** RECORDS TO PROCESS **
┌──
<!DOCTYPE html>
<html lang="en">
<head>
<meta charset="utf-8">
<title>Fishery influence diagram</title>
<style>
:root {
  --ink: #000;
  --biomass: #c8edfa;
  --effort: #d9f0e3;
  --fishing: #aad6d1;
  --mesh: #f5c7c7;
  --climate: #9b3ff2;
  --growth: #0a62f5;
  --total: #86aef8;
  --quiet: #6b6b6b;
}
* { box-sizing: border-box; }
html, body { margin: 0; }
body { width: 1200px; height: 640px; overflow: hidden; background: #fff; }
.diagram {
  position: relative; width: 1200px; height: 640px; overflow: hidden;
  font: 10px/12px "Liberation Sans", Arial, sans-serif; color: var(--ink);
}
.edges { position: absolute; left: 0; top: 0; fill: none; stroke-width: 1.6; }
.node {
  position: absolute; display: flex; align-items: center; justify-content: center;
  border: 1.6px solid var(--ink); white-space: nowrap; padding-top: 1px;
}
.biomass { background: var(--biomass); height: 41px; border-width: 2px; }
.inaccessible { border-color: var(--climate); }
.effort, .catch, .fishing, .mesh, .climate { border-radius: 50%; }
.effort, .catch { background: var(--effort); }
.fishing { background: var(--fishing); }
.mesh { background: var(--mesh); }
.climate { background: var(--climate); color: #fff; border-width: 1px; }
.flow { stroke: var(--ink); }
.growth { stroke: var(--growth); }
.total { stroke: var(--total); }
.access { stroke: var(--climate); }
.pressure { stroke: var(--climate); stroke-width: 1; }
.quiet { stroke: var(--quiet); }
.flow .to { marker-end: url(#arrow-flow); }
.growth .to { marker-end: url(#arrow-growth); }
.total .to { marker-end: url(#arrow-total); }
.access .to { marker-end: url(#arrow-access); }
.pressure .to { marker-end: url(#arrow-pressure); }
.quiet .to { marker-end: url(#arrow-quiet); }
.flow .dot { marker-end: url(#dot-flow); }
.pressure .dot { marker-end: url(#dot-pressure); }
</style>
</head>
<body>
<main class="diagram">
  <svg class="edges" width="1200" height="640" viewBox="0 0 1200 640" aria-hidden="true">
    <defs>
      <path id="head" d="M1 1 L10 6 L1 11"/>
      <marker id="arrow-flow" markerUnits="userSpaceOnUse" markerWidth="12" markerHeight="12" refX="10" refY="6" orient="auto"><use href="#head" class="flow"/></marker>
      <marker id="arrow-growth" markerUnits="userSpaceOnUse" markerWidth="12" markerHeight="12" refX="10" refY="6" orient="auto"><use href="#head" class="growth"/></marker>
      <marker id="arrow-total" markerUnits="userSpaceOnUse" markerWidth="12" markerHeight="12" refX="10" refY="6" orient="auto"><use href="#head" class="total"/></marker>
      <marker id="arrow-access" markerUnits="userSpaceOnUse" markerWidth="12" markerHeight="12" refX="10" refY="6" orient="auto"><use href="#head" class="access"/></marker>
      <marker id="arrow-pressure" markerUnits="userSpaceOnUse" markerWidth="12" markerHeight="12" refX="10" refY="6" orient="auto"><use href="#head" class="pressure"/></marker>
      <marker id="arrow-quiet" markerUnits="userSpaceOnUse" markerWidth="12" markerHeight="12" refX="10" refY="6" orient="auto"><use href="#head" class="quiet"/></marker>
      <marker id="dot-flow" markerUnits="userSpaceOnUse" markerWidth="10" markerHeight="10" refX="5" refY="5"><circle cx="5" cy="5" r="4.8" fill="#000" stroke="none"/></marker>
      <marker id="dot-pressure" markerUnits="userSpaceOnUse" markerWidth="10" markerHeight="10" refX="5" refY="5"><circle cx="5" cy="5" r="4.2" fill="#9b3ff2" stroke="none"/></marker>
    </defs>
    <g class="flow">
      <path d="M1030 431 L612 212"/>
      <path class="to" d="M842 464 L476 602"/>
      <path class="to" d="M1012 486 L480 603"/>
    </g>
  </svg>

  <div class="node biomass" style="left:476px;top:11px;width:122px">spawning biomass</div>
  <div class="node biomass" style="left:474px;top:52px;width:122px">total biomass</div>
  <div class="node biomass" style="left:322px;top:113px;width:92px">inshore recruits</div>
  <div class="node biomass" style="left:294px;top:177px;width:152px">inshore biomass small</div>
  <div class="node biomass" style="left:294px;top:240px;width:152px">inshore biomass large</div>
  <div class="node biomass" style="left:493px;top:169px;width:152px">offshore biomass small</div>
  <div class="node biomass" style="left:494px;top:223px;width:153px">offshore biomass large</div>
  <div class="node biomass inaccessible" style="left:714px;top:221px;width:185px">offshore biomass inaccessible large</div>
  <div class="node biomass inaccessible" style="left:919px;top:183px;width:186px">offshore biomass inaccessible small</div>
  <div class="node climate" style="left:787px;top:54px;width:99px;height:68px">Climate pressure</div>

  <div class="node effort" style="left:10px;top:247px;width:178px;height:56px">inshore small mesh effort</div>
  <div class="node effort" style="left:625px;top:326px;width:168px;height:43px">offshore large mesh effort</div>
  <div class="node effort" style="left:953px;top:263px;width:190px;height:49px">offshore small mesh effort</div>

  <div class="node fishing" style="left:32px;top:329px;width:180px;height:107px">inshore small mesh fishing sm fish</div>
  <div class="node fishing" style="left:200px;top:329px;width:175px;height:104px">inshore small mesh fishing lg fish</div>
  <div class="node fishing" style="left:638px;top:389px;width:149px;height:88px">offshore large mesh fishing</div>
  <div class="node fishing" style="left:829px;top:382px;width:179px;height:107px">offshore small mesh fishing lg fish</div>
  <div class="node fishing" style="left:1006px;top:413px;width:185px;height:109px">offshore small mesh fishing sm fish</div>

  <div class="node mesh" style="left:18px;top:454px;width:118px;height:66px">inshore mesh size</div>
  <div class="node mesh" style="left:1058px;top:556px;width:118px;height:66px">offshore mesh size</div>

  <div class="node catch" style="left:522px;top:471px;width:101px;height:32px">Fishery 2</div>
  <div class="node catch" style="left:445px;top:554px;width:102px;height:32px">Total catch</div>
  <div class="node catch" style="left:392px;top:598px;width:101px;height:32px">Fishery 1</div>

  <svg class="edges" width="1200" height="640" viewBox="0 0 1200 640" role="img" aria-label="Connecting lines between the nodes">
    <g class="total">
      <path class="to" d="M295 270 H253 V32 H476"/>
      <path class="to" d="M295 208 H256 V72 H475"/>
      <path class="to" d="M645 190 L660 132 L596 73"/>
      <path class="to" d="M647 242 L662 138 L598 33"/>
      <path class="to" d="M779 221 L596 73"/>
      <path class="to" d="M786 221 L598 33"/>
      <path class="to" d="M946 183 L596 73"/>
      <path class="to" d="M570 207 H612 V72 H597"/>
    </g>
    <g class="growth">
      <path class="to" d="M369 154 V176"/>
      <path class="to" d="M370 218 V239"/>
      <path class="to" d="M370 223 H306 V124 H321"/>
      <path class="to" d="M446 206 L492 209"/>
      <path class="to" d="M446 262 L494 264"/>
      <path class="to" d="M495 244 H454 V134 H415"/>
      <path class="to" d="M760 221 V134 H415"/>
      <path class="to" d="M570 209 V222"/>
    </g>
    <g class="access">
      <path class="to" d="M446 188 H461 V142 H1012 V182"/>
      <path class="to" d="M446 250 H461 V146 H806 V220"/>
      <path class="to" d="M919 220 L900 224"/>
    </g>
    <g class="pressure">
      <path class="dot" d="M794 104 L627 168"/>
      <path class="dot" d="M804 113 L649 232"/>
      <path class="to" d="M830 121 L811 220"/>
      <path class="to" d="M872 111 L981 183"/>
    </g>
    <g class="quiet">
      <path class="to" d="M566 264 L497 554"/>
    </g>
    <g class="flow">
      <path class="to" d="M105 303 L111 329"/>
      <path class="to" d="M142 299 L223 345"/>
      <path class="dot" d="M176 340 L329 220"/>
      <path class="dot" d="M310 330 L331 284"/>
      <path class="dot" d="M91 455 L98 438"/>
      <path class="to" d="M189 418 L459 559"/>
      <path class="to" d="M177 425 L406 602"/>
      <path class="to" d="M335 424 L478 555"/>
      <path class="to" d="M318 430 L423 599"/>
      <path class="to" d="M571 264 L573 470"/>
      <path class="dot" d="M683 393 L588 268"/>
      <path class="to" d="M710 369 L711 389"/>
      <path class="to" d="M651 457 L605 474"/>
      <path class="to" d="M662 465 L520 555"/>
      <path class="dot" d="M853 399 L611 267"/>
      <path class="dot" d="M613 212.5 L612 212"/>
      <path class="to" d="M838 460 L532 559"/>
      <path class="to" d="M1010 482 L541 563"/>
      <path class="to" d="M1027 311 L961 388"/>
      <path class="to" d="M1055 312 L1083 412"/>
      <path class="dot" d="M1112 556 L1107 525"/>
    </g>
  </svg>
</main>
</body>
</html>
└──
** PROBLEM DESCRIPTION **
Looking at the material above, count the lines that hold "auto" and give the total alone.

** SOLUTION TO THE PROBLEM **
6